From the imagination of Dutch author and poet Toon Tellegen, comes Far Away Across the Sea, a collection of short stories tailor made for companionable adult/child reading. A comfortable collection of undemanding tales on its surface, the lulling prose is well suited for bedtime reading. Yet the themes related in Tellegen’s episodic vignettes are deceptively simple. Notably lacking in any overt plot or ongoing storyline, Tellegen’s almost Zen-like stories quietly highlight the subtleties of social exchange among friends, acquaintances and the inner self.
Through the tales of anthropomorphic characters Squirrel, Ant, Mosquito, Glowworm, Thrush and others, the author suggests gentle lessons. These cover many concepts, including friendship, persistence, the dangers of absolutes, the absurdities of fighting, personal reflection, and the everyday melancholy and pleasure encountered from moment to moment in daily life. The gracefulness of the stories themselves is matched by the delicacy of illustration present on nearly every page of the book. Illustrator Jessica Ahlberg’s interpretation of the characters and environment sketched in Tellegen’s fables is as deft and skillful as if she had imagined them herself. Her juxtaposition of illustration to text resoundingly echoes the traditions of A.A. Milne and Beatrix Potter.

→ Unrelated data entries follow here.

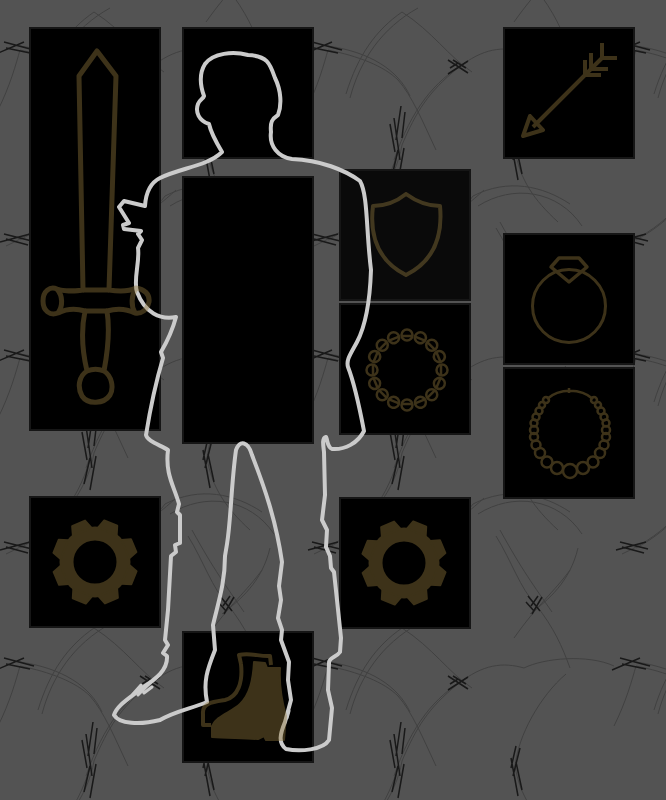
<!DOCTYPE html>
<html lang="en">
<head>
<meta charset="utf-8">
<title>Equipment slots</title>
<style>
:root {
  --ground: #535353;
  --scratch: #191919;
  --hairline: #414141;
  --slot: #000;
  --slot-lit: #0a0a0a;
  --slot-edge: #161616;
  --icon: #91783c;
  --outline: #cbcbcb;
}
* { box-sizing: border-box; }
body { margin: 0; }
.equipment {
  position: relative;
  width: 666px;
  height: 800px;
  overflow: hidden;
  background: var(--ground);
}
.texture, .figure { position: absolute; inset: 0; width: 666px; height: 800px; fill: none; }
.texture { stroke: var(--hairline); stroke-width: 1; }
.texture .scratches { stroke: var(--scratch); stroke-width: 1.5; }
.slots {
  position: absolute;
  inset: 0;
  display: grid;
  grid-template-columns: 131px 131px 132px 131px;
  column-gap: 22px;
  padding: 27px 0 0 29px;
}
.column { display: flex; flex-direction: column; }
.column.off-hand { margin: 142px 0 0 4px; width: 132px; }
.column.trinkets { margin-left: 14px; }
.slot {
  flex: none;
  width: 132px;
  height: 132px;
  background: var(--slot);
  border: 2px solid var(--slot-edge);
}
.weapon { height: 404px; margin-bottom: 65px; }
.head { margin-bottom: 17px; }
.torso { height: 268px; margin-bottom: 187px; }
.shield { background: var(--slot-lit); margin-bottom: 2px; }
.bracelet { margin-bottom: 62px; }
.arrow { margin-bottom: 74px; }
.ring { margin-bottom: 2px; }
.slot svg {
  position: relative;
  z-index: 2;
  display: block;
  width: 100%;
  height: 100%;
  overflow: visible;
  opacity: .42;
  fill: none;
  stroke: var(--icon);
  stroke-width: 4;
  stroke-linejoin: round;
}
.slot .solid { fill: var(--icon); }
.figure {
  z-index: 1;
  stroke: var(--outline);
  stroke-width: 4;
  stroke-linejoin: round;
  stroke-linecap: round;
}
</style>
</head>
<body>
<main class="equipment">
  <svg class="texture" viewBox="0 0 666 800" aria-hidden="true">
    <defs>
      <g id="tile">
        <path d="M38 94C50 55 68 30 94 12M42 98C52 60 74 28 110 8M94 12C125 32 140 56 164 72M150 68C175 48 195 46 216 52M150 68C120 92 108 112 94 145M158 62C126 82 104 108 86 160"/>
        <path d="M94 145C88 180 62 218 20 240M90 152C76 196 54 224 6 246M165 196C200 178 235 186 262 204M170 206C205 184 250 190 274 226M165 196C148 220 120 232 84 236M176 190C150 214 130 226 96 228"/>
        <path d="M188 228C204 254 212 280 228 297C246 320 254 338 262 360M192 222C214 262 226 278 244 304M262 262C246 284 230 296 206 330M270 240C262 274 240 292 222 306"/>
        <path d="M20 50C50 56 76 66 90 80C104 96 114 120 128 150M20 46C62 52 90 70 102 96M306 110C318 86 324 64 328 50M216 52C236 42 280 38 306 50M207 150C210 120 232 80 258 58M207 150C212 180 226 200 250 222"/>
        <g class="scratches">
          <path d="M4 42L34 50M6 48L30 53M24 42L-4 54M4 234L32 241M6 239L28 245M30 234L0 242"/>
          <path d="M93 106L88 140M97 112L94 138M86 118L92 160M82 124L87 152M96 148L90 182M90 150L84 176"/>
          <path d="M140 60L160 73M145 60L158 68M140 74L160 61M142 68L150 63M220 288L232 303M218 294L226 303M234 289L224 306M230 288L223 298"/>
          <path d="M212 132L205 160M208 130L203 152M203 142L210 180M208 146L214 174"/>
        </g>
      </g>
      <g id="tile-row">
        <use href="#tile" x="-308"/><use href="#tile"/><use href="#tile" x="308"/><use href="#tile" x="616"/>
      </g>
    </defs>
    <use href="#tile-row" y="-308"/>
    <use href="#tile-row"/>
    <use href="#tile-row" y="308"/>
    <use href="#tile-row" y="616"/>
  </svg>

  <div class="slots">
    <div class="column">
      <div class="slot weapon">
        <svg viewBox="31 29 128 400" role="img" aria-label="Sword">
          <path stroke-width="5" d="M97 51L116 76L109 290C122 292 130 291 136 288C144 289 150 294 149 302C147 310 142 314 135 313C125 308 117 308 107 311C110 330 108 350 104 371C112 376 114 388 110 395C104 404 88 405 82 396C77 387 79 376 87 371C82 350 81 330 85 311C75 308 66 309 58 313C50 316 43 311 43 301C43 291 50 286 57 289C65 292 73 291 83 290L79 76Z"/>
          <path stroke-width="5" d="M83 290H109M85 311H107M57 289C63 296 63 306 58 313M136 288C131 296 131 306 135 313M87 371C92 369 99 369 104 371"/>
        </svg>
      </div>
      <div class="slot gear">
        <svg viewBox="31 498 128 128" role="img" aria-label="Gear">
          <defs>
            <g id="cog">
              <circle r="28.5" stroke-width="14"/>
              <g id="cog-teeth">
                <path id="tooth" class="solid" stroke-width="2" d="M-10 -33L-7 -42H7L10 -33Z" transform="rotate(22)"/>
                <use href="#tooth" transform="rotate(45)"/>
                <use href="#tooth" transform="rotate(90)"/>
                <use href="#tooth" transform="rotate(135)"/>
              </g>
              <use href="#cog-teeth" transform="rotate(180)"/>
            </g>
          </defs>
          <use href="#cog" x="95" y="562"/>
        </svg>
      </div>
    </div>

    <div class="column">
      <div class="slot head"></div>
      <div class="slot torso"></div>
      <div class="slot boots">
        <svg viewBox="184 633 128 128" role="img" aria-label="Boots">
          <path d="M241 664L239 655C250 652 260 657 270 656L271 665M241 664C243 682 238 697 225 700C212 702 202 703 203 714V725H211"/>
          <path class="solid" stroke-width="2" d="M254 662L265 663L267 668H280C279 685 282 702 286 716L284 740H266L264 736L258 739C242 738 226 738 212 737V726C216 716 232 712 240 704C250 694 253 680 254 662Z"/>
        </svg>
      </div>
    </div>

    <div class="column off-hand">
      <div class="slot shield">
        <svg viewBox="341 171 128 128" role="img" aria-label="Shield">
          <path d="M406 194C417 202 428 206 440 206C443 238 432 262 406 275C380 262 369 238 373 206C385 206 396 202 406 194Z"/>
        </svg>
      </div>
      <div class="slot bracelet">
        <svg viewBox="341 305 128 128" role="img" aria-label="Bead bracelet">
          <defs>
            <g id="bead-quarter" stroke-width="2.5">
              <g id="bead"><circle cy="-35" r="5.5"/><path d="M-6 -34H6"/></g>
              <use href="#bead" transform="rotate(22.5)"/>
              <use href="#bead" transform="rotate(45)"/>
              <use href="#bead" transform="rotate(67.5)"/>
            </g>
          </defs>
          <g transform="translate(407 370)">
            <use href="#bead-quarter"/>
            <use href="#bead-quarter" transform="rotate(90)"/>
            <use href="#bead-quarter" transform="rotate(180)"/>
            <use href="#bead-quarter" transform="rotate(270)"/>
          </g>
        </svg>
      </div>
      <div class="slot gear">
        <svg viewBox="341 498 128 128" role="img" aria-label="Gear">
          <use href="#cog" x="404" y="562"/>
        </svg>
      </div>
    </div>

    <div class="column trinkets">
      <div class="slot arrow">
        <svg viewBox="504 29 128 128" role="img" aria-label="Arrow">
          <path d="M532 127L601 58M522 136L529 116L542 130ZM584 75V60M590 69V53M601 58V43M584 75H600M590 69H607M601 58H616"/>
        </svg>
      </div>
      <div class="slot ring">
        <svg viewBox="504 235 128 128" role="img" aria-label="Ring">
          <circle cx="568" cy="306" r="36.5" stroke-width="3"/>
          <path stroke-width="3.5" d="M558 258H578L586 267L568 282L550 267Z"/>
        </svg>
      </div>
      <div class="slot necklace">
        <svg viewBox="504 369 128 128" role="img" aria-label="Necklace">
          <path stroke-width="2.5" d="M546 399C558 388 580 388 592 399M568 388V393"/>
          <g stroke-width="2.5">
            <circle cx="569" cy="471" r="7"/>
            <g id="strand">
              <circle cx="545" cy="400" r="3"/><circle cx="541" cy="405" r="3"/><circle cx="538" cy="411" r="3.5"/><circle cx="535" cy="417" r="3.5"/><circle cx="533" cy="423" r="3.5"/><circle cx="533" cy="430" r="4"/><circle cx="533" cy="437" r="4"/><circle cx="535" cy="445" r="4.5"/><circle cx="539" cy="453" r="5"/><circle cx="546" cy="462" r="5.5"/><circle cx="556" cy="468" r="6"/>
            </g>
            <use href="#strand" transform="matrix(-1 0 0 1 1138 0)"/>
          </g>
        </svg>
      </div>
    </div>
  </div>

  <svg class="figure" viewBox="0 0 666 800" role="img" aria-label="Outline of a standing man in a coat">
    <path d="M222 152C216 142 211 133 209 124C199 121 195 112 198 104C200 99 203 99 204 96C199 82 200 72 205 64C213 53 233 51 248 55C268 56 270 64 275 78C281 90 282 105 278 115C272 119 270 122 271 132C269 146 278 157 292 159C320 160 345 170 360 181C368 195 366 230 371 270C370 300 366 325 357 342C350 355 346 360 348 367C355 385 360 410 364 431C358 443 345 450 332 449C327 447 328 441 326 437C322 438 323 444 324 452L325 495L322 520L327 530L326 547L330 556L331 568L334 572L337 600L341 638L340 652C336 658 329 657 329 663L328 690L332 708L329 740C323 750 300 752 286 749C278 743 280 734 285 722L291 700L288 680L289 662L281 640L282 630L278 618L281 600L279 586L282 562C276 520 264 486 252 455C248 441 240 440 236 450C231 486 231 520 227 544L225 556C225 582 219 600 213 625L215 650C207 670 203 682 207 702C190 709 175 711 160 720C140 725 119 724 114 715C117 705 130 698 142 688C156 679 168 670 167 656L163 653L168 645L165 640L168 610L171 556L176 552L175 545L180 543V515L177 512L179 504C174 486 165 474 168 450C160 445 147 441 146 435C150 410 155 385 163 358L161 352C168 340 172 332 176 317C160 320 145 313 137 292C133 280 140 262 138 248L142 240L138 234L141 231L124 229L123 225L129 223L119 207L124 201L145 206C146 190 152 182 160 178C180 168 208 166 222 152Z"/>
    <path stroke-width="3" d="M133 694L141 685M138 695L150 683M144 693L152 687M289 711L287 718"/>
  </svg>
</main>
</body>
</html>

Tellegen’s stories are ideal for young readers and listeners receptive to commonplace curiosities, like a tree picking up its roots and walking away for a time, or a squirrel who writes letters to himself and gets courteous and thoughtful responses. Widely open to interpretation, the fables recalled in Far Away Across the Sea invite children and parents to make up their own stories and background for Squirrel, Mosquito and other occupants of the Woods. These tales are recommended for bedtime readers and young philosophers; for fans of Winnie-the-Pooh and Peter Rabbit. The collection may also serve as a helpful stepping stone for parents introducing their children to poetry.